A Japanese warship, using a US ship-based anti-missile system, successfully intercepted and destroyed an incoming ballistic missile over the Pacific Ocean on Sept. 11, 2018, the Missile Defense Agency revealed in an official statement.

An upgraded Japanese Maritime Self Defense Force Atago-class guided-missile destroyer detected and tracked a simple, separating ballistic missile launched from the Pacific Missile Range Facility at Barking Sands, Kauai, Hawaii. Responding to the threat, the ship’s onboard Aegis Weapon System tracked it and launched a Standard Missile-3 Block IB Threat Upgrade missile that intercepted it mid-flight.


“This success provides confidence in the future capability for Japan to defeat the developing threats in the region,” Lt. Gen. Sam Greaves, director of the Missile Defense Agency, said in a statement apparently referencing Beijing’s arsenal of ballistic missiles and Pyongyang’s program, which the regime suspended after the Trump-Kim talks and which has involved test-firing ballistic missiles over Japan.

The Chinese People’s Liberation Army Rocket Force “is developing and testing several new variants of missiles and developing methods to counter ballistic missile defenses,” the Pentagon explained in its 2018 report on Chinese military power.

A stealth drone is in line to be Russia’s next-generation fighter

U.S. President Donald Trump met with North Korean Supreme Leader Kim Jong-un on June 12, 2018, in Singapore.

“We are committed to assisting the government of Japan in upgrading its national missile defense capability against emerging threats,” Greaves said, according to Reuters.

The latest intercept will enhance the overall capabilities of Japan’s Atago-class destroyers, which have been limited to air defense while the Kongo-class guided-missile destroyers have employed ballistic missile defense systems, Tom Karako, a missile defense expert at the Center for Strategic and International Studies, wrote on Twitter after news of the successful test.

The US and Japan are jointly developing another interceptor missile — the SM-3 Block IIA, but testing has been a little hit or miss lately. The system has been tested three times since the start of 2017, and it has only had one successful intercept.

The Missile Defense Agency called Sept. 10, 2018’s test a “significant milestone in the growing cooperation between Japan and the U.S. in the area of missile defense.”

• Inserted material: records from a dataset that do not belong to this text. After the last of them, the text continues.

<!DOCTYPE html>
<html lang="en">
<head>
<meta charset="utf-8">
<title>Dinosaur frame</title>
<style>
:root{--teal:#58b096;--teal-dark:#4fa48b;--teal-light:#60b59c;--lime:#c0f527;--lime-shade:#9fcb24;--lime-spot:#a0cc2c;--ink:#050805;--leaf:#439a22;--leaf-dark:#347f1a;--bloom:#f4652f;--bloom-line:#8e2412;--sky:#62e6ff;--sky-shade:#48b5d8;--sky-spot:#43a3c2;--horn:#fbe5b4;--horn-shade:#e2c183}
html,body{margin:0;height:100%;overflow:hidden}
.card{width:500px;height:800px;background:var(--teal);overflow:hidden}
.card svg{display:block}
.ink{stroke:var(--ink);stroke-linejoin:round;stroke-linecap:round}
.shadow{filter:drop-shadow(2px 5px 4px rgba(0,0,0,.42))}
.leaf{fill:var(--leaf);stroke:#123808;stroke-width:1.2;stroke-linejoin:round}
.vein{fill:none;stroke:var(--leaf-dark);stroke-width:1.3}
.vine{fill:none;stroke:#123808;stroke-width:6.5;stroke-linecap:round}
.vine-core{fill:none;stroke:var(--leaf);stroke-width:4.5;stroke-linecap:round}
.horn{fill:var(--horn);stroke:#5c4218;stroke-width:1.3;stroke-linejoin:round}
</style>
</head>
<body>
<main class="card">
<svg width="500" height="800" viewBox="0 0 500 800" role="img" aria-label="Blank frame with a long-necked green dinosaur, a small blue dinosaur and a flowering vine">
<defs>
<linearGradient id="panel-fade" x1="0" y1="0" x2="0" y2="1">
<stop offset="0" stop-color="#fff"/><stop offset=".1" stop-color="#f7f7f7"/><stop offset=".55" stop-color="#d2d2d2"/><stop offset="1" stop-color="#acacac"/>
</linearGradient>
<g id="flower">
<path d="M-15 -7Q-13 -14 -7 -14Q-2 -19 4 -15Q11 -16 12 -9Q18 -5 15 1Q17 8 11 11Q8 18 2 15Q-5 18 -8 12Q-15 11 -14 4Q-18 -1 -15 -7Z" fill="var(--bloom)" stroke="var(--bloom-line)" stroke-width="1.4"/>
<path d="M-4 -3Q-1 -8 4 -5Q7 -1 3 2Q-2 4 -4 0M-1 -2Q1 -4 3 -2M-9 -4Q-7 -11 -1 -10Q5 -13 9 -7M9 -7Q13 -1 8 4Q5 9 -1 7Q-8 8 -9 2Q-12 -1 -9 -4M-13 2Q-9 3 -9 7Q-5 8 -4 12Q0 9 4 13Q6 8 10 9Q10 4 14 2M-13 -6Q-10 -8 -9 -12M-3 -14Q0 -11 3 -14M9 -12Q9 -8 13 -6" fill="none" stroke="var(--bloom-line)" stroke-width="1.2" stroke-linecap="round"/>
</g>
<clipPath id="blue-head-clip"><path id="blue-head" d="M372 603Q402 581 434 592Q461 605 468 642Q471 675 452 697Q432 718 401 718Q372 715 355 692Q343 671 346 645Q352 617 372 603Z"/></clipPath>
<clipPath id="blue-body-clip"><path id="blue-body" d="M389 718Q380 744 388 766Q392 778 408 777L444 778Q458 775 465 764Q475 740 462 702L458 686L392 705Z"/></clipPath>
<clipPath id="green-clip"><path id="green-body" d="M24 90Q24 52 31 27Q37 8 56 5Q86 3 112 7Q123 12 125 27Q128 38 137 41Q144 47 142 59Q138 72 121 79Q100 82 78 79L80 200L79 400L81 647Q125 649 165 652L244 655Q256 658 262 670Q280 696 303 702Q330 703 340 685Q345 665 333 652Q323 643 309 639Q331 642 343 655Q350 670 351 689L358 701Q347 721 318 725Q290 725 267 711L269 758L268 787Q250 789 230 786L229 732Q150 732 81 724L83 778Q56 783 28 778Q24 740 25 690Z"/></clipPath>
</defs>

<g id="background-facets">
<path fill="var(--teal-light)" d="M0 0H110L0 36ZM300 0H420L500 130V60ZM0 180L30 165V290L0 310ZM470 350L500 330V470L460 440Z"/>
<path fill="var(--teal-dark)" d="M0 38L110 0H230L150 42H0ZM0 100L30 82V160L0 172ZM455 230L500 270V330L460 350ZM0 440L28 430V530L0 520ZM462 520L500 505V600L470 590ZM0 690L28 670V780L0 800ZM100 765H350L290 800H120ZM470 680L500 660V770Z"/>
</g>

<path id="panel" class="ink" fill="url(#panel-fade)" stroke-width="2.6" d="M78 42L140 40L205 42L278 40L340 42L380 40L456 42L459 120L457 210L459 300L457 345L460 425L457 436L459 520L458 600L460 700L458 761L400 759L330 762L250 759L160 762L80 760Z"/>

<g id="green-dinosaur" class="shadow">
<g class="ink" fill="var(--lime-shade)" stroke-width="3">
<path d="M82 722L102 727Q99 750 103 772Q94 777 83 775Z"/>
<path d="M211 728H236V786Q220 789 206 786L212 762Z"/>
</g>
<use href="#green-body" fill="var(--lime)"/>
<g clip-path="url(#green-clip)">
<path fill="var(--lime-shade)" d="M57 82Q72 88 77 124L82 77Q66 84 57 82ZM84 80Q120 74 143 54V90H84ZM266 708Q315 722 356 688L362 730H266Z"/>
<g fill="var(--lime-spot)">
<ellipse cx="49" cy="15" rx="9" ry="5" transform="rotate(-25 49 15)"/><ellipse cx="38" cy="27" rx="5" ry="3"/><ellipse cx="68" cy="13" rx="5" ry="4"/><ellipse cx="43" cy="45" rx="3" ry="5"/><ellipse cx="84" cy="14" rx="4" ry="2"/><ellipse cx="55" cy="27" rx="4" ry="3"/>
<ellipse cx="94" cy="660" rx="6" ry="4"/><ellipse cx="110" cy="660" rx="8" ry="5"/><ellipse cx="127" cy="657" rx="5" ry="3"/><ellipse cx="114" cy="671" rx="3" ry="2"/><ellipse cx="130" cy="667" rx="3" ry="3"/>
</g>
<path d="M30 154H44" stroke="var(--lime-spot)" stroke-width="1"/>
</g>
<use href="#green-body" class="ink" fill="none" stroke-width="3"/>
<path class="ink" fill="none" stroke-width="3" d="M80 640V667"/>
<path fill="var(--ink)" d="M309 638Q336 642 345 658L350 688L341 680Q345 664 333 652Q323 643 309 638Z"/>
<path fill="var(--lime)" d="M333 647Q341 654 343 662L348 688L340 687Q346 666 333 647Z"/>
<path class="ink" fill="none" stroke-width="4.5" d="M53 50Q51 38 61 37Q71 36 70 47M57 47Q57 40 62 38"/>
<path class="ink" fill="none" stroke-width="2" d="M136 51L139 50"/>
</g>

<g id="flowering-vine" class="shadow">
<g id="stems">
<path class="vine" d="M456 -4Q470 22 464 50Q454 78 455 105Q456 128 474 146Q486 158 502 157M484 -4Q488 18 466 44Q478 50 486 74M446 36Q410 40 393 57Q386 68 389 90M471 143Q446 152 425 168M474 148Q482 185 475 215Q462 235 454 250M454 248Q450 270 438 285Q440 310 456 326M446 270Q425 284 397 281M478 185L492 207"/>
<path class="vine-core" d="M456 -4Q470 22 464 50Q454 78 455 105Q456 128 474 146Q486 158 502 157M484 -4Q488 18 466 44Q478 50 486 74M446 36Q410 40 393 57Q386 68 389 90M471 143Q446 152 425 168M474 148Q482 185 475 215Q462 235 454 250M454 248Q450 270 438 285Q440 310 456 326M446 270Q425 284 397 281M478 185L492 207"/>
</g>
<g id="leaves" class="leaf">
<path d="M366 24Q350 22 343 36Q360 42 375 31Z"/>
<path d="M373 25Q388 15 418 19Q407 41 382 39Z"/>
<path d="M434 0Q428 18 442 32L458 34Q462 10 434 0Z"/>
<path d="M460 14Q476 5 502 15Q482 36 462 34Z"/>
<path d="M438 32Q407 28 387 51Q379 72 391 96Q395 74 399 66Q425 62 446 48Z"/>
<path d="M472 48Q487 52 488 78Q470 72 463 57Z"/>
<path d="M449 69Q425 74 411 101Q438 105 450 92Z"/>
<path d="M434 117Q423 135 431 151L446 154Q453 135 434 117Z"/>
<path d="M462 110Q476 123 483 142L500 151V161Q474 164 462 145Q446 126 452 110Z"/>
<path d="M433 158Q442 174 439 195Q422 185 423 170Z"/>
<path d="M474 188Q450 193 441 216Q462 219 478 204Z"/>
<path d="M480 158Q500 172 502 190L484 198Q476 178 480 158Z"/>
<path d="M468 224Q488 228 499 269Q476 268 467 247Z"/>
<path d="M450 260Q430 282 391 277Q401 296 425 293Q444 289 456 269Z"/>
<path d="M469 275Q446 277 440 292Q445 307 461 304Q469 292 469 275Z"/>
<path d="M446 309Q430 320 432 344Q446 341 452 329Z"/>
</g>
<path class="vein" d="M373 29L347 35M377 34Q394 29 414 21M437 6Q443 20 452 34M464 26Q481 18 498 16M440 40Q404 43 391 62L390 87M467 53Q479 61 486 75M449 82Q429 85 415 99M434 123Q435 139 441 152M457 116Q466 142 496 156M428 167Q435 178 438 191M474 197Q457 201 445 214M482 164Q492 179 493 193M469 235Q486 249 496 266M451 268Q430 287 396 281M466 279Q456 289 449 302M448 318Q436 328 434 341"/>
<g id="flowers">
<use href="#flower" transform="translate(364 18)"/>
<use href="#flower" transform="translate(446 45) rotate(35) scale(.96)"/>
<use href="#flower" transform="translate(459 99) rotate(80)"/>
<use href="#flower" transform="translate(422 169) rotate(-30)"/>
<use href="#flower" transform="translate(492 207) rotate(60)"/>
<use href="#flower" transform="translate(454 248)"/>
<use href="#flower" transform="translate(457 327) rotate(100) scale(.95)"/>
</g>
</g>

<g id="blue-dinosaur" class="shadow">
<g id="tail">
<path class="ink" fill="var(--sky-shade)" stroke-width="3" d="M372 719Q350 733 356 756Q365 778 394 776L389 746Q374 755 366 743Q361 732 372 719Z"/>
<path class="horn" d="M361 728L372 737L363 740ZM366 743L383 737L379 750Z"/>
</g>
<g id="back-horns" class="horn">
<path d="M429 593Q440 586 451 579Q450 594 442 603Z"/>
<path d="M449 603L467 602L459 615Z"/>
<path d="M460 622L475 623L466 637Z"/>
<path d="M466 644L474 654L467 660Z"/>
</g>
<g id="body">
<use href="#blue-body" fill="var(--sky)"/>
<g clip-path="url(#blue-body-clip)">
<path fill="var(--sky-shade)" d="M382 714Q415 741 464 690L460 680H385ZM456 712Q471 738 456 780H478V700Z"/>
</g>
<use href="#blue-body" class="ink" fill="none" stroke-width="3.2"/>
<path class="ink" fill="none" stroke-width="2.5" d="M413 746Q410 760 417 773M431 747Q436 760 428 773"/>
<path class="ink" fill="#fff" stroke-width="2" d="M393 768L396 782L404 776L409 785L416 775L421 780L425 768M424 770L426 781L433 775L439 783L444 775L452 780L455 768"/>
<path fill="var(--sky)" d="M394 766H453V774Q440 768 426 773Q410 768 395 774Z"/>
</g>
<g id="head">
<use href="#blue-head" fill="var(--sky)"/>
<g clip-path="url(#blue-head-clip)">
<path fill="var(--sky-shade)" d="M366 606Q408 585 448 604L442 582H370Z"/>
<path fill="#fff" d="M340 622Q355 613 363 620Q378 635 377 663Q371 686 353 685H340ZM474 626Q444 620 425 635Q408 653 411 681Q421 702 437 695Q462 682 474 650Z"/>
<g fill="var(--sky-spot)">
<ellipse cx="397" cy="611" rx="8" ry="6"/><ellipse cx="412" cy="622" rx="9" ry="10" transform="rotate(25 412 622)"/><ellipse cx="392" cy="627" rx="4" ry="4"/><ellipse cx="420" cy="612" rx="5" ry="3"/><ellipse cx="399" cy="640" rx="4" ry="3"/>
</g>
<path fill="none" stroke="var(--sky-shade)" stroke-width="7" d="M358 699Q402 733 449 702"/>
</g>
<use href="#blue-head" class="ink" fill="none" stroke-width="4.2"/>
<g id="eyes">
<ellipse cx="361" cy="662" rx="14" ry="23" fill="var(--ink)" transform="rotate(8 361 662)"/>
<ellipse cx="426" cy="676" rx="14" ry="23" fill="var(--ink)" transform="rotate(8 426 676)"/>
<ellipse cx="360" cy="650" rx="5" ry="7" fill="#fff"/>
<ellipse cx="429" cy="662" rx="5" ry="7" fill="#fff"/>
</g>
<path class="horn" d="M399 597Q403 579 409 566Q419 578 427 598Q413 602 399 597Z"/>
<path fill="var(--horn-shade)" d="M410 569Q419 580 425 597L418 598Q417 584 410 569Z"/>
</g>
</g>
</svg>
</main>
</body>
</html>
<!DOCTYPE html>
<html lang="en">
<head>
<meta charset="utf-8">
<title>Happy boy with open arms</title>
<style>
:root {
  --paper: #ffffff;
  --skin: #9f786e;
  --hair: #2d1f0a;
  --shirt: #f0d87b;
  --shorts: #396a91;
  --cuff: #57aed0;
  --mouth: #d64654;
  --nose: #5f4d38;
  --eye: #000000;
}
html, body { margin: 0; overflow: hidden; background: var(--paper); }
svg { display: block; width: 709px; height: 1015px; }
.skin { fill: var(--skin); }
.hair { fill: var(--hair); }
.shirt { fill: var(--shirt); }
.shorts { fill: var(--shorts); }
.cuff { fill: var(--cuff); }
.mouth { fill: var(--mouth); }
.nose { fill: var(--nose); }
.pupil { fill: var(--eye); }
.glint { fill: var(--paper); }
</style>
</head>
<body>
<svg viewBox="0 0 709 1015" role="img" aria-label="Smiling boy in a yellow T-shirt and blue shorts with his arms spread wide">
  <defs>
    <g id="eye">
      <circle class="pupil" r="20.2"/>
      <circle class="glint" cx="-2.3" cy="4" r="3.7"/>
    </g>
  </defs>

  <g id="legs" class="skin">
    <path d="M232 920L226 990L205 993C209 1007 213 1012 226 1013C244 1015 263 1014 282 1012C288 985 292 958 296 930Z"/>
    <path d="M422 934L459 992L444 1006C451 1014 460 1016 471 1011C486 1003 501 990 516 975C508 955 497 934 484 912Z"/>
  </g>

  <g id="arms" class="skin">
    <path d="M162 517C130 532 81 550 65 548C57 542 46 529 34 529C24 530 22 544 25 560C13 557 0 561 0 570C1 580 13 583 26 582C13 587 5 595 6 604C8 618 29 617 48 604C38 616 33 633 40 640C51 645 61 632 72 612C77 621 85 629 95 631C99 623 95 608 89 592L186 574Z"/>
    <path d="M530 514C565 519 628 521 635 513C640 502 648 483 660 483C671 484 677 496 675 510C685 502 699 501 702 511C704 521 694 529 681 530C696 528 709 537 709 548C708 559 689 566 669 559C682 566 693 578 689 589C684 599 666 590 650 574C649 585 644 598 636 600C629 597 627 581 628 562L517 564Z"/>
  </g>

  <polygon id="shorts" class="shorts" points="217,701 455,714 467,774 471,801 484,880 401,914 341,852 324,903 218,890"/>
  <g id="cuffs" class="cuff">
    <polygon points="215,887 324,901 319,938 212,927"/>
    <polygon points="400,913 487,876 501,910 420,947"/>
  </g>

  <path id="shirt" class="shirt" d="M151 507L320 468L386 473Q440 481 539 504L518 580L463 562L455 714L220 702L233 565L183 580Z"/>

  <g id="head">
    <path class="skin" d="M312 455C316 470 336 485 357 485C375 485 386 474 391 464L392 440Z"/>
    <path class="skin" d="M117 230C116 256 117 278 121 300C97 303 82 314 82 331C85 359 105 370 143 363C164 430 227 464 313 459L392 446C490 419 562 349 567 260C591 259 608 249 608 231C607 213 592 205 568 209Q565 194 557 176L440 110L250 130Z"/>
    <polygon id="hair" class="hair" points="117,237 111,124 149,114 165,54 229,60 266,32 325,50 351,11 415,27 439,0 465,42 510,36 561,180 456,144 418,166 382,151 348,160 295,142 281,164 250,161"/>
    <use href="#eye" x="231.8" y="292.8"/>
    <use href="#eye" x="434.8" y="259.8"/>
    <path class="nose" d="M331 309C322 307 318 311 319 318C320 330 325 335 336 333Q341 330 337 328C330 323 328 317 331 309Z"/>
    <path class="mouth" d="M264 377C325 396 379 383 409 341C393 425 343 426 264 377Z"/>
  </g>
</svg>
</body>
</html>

This article originally appeared on Business Insider. Follow @BusinessInsider on Twitter.

Do Not Sell My Personal Information